WHAT YOU NEED TO DO :: Check each line below for the word "pointerAt", and copy those that have it.

════════════════════

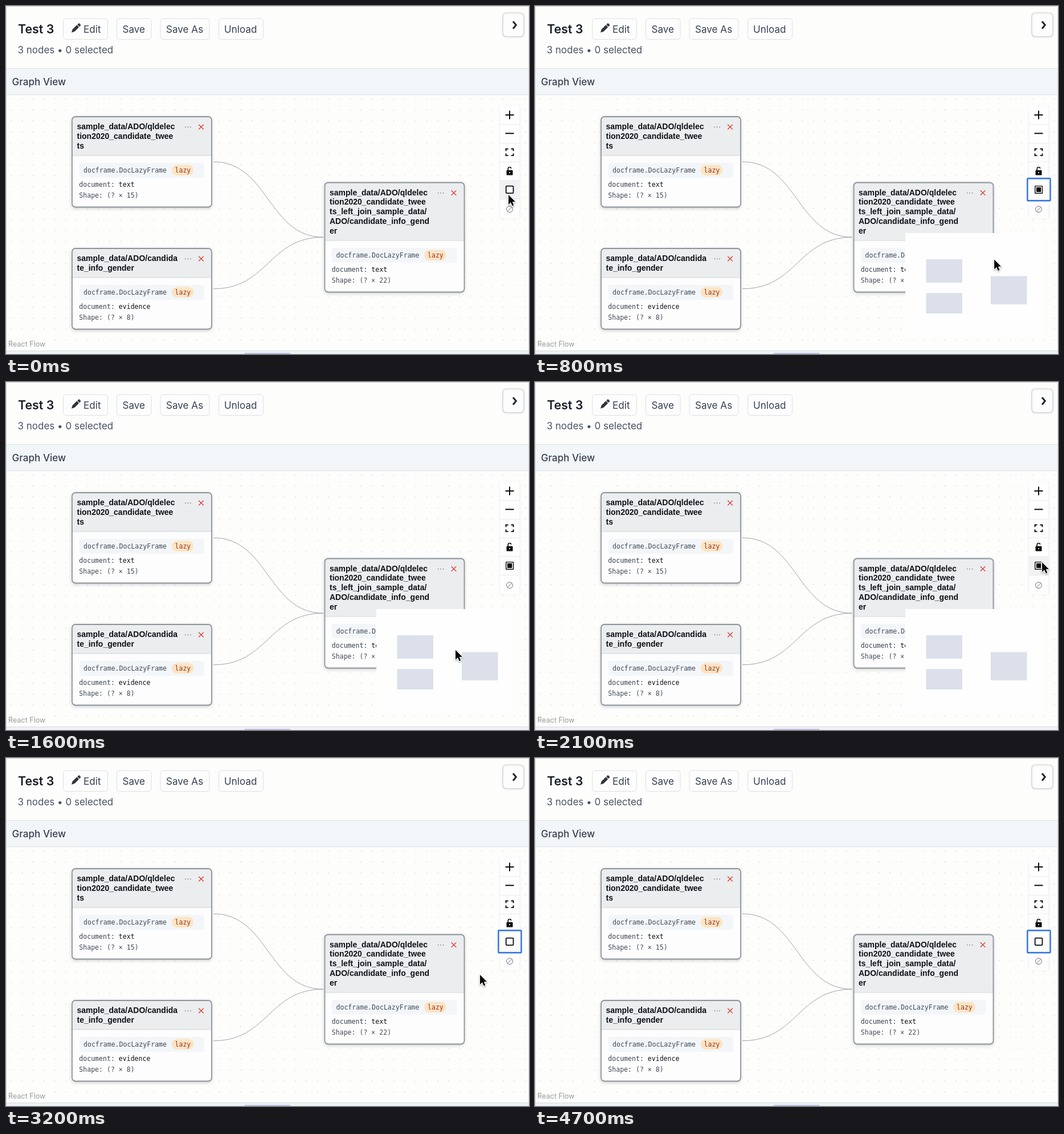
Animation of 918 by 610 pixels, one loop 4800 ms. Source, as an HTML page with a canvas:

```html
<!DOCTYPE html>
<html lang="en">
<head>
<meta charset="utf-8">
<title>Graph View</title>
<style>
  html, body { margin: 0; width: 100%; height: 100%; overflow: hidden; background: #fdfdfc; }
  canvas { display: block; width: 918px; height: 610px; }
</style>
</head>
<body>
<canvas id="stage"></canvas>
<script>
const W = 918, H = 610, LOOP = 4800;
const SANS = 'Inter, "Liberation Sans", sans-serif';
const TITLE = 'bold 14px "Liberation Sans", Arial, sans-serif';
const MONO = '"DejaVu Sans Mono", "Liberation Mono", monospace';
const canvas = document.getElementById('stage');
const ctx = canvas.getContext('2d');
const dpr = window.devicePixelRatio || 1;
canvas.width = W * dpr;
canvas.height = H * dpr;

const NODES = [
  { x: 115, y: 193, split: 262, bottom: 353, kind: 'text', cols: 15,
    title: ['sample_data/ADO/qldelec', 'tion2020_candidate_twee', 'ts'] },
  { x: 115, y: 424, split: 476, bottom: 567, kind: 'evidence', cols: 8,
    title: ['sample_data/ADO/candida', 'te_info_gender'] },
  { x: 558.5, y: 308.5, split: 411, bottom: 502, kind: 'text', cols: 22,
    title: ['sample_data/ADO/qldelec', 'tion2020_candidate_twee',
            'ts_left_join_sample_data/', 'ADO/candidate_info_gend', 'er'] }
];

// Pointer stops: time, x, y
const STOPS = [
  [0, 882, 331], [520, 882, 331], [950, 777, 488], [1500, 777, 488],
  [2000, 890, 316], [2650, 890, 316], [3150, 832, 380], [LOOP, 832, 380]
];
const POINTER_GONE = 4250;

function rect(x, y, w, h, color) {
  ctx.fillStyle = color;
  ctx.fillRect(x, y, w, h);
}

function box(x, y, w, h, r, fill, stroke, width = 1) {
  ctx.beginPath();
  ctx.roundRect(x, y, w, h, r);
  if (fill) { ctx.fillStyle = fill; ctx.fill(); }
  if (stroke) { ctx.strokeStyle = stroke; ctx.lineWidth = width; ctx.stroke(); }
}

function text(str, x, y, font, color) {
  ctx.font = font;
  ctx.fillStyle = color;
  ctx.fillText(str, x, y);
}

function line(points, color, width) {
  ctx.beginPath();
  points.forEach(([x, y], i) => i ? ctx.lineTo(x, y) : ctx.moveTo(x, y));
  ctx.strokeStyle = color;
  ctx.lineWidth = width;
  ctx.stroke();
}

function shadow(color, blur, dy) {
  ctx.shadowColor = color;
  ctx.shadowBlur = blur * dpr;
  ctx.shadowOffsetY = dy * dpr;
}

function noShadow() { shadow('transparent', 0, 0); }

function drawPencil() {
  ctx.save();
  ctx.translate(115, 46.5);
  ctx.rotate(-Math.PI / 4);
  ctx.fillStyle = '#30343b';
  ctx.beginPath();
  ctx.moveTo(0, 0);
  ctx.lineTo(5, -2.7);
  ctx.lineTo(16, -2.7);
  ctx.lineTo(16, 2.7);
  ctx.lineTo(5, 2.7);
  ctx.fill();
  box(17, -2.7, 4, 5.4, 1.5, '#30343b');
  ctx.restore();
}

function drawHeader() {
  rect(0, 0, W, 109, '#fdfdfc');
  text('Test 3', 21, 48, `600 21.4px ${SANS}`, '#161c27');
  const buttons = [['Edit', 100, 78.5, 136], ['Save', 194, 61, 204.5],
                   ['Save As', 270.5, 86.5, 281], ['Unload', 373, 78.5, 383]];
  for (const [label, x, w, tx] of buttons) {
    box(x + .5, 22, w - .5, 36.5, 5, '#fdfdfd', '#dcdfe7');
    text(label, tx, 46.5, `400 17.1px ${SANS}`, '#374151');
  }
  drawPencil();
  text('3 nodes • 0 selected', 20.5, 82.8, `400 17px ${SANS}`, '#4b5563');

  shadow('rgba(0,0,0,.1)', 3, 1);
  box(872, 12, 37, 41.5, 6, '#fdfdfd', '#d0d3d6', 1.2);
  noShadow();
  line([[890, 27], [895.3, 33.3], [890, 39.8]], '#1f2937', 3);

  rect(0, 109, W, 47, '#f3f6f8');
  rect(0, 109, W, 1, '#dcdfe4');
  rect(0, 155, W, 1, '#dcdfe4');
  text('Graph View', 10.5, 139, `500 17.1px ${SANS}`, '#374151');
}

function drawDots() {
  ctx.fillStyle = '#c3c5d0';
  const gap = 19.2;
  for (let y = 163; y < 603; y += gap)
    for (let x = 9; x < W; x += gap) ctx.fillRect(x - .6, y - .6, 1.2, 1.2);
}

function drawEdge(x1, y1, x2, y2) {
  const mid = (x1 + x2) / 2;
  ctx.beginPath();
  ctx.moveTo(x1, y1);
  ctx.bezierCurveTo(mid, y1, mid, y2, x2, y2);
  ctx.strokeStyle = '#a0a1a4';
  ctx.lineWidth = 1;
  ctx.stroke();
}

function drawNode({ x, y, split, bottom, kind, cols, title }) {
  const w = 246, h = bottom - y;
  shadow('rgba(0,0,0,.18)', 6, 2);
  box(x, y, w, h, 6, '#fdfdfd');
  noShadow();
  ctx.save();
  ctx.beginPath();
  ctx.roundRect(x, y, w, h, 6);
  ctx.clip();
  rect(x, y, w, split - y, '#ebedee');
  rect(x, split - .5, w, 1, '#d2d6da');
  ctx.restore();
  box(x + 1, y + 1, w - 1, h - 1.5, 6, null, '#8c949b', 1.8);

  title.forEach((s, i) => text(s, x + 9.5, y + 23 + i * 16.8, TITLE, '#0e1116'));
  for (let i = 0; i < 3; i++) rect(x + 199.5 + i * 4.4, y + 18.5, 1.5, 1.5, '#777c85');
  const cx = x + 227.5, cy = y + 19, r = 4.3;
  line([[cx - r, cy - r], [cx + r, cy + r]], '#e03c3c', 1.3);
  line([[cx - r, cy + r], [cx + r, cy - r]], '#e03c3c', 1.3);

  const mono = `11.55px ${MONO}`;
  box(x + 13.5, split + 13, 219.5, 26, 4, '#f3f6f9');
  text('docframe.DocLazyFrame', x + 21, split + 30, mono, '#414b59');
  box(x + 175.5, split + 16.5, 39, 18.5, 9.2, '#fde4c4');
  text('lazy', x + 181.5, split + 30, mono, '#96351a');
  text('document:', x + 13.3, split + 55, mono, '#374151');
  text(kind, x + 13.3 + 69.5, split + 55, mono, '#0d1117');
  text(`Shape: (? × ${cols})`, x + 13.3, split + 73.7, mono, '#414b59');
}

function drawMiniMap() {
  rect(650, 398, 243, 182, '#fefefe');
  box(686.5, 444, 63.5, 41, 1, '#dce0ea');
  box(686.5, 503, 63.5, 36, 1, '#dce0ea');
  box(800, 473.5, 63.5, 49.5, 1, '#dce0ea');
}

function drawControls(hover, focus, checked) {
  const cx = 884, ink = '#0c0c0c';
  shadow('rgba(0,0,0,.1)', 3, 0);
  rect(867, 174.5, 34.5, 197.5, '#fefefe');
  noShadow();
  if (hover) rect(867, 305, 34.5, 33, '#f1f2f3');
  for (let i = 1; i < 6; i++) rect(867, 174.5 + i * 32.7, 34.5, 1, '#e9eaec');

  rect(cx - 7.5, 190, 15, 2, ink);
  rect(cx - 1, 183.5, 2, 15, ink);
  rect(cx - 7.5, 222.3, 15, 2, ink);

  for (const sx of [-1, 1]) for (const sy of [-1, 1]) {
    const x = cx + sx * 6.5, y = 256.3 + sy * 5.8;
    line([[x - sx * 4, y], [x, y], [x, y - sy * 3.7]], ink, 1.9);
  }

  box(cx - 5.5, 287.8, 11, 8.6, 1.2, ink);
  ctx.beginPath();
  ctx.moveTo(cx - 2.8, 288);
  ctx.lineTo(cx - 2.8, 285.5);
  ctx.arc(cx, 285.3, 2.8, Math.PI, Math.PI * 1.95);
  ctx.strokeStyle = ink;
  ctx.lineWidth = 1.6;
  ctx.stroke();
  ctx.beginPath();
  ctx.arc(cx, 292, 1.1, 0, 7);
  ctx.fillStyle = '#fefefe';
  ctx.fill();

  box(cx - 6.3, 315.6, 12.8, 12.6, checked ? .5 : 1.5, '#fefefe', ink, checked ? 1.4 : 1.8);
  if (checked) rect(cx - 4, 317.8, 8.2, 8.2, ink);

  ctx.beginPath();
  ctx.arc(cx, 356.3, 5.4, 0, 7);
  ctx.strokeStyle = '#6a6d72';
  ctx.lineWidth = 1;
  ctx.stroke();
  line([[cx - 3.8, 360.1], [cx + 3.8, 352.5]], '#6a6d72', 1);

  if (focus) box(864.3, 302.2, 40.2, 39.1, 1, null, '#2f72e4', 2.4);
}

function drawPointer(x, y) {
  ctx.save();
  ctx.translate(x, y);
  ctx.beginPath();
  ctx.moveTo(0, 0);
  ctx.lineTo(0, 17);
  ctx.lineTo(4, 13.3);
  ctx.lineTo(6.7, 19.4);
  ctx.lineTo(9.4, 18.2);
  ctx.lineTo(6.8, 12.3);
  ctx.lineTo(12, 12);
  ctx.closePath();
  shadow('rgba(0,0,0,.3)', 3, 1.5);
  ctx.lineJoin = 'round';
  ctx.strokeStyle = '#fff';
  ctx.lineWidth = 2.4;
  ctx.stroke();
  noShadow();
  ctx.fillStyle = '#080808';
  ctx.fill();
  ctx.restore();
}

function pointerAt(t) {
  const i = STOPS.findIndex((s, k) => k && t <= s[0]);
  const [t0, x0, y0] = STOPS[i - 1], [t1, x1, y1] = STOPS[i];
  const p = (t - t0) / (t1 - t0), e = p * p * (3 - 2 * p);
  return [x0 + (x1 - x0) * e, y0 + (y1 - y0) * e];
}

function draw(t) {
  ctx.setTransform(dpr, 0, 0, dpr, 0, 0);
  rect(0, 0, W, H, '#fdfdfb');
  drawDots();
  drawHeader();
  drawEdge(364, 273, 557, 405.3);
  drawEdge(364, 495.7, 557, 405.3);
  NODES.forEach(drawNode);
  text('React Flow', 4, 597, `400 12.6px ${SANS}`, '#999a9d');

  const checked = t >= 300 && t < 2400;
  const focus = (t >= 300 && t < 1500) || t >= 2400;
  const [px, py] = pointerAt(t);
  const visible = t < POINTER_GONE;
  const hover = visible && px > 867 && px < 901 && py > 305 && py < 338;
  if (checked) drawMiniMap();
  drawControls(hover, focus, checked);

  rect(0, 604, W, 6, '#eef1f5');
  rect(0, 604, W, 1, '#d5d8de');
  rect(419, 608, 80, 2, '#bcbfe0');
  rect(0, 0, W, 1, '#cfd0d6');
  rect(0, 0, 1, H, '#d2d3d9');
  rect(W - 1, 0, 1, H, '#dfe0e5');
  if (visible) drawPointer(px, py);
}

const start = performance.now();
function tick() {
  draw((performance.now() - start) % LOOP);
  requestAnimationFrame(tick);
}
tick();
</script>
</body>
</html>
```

════════════════════

OUTPUT BELOW ::
function pointerAt(t) {
  const [px, py] = pointerAt(t);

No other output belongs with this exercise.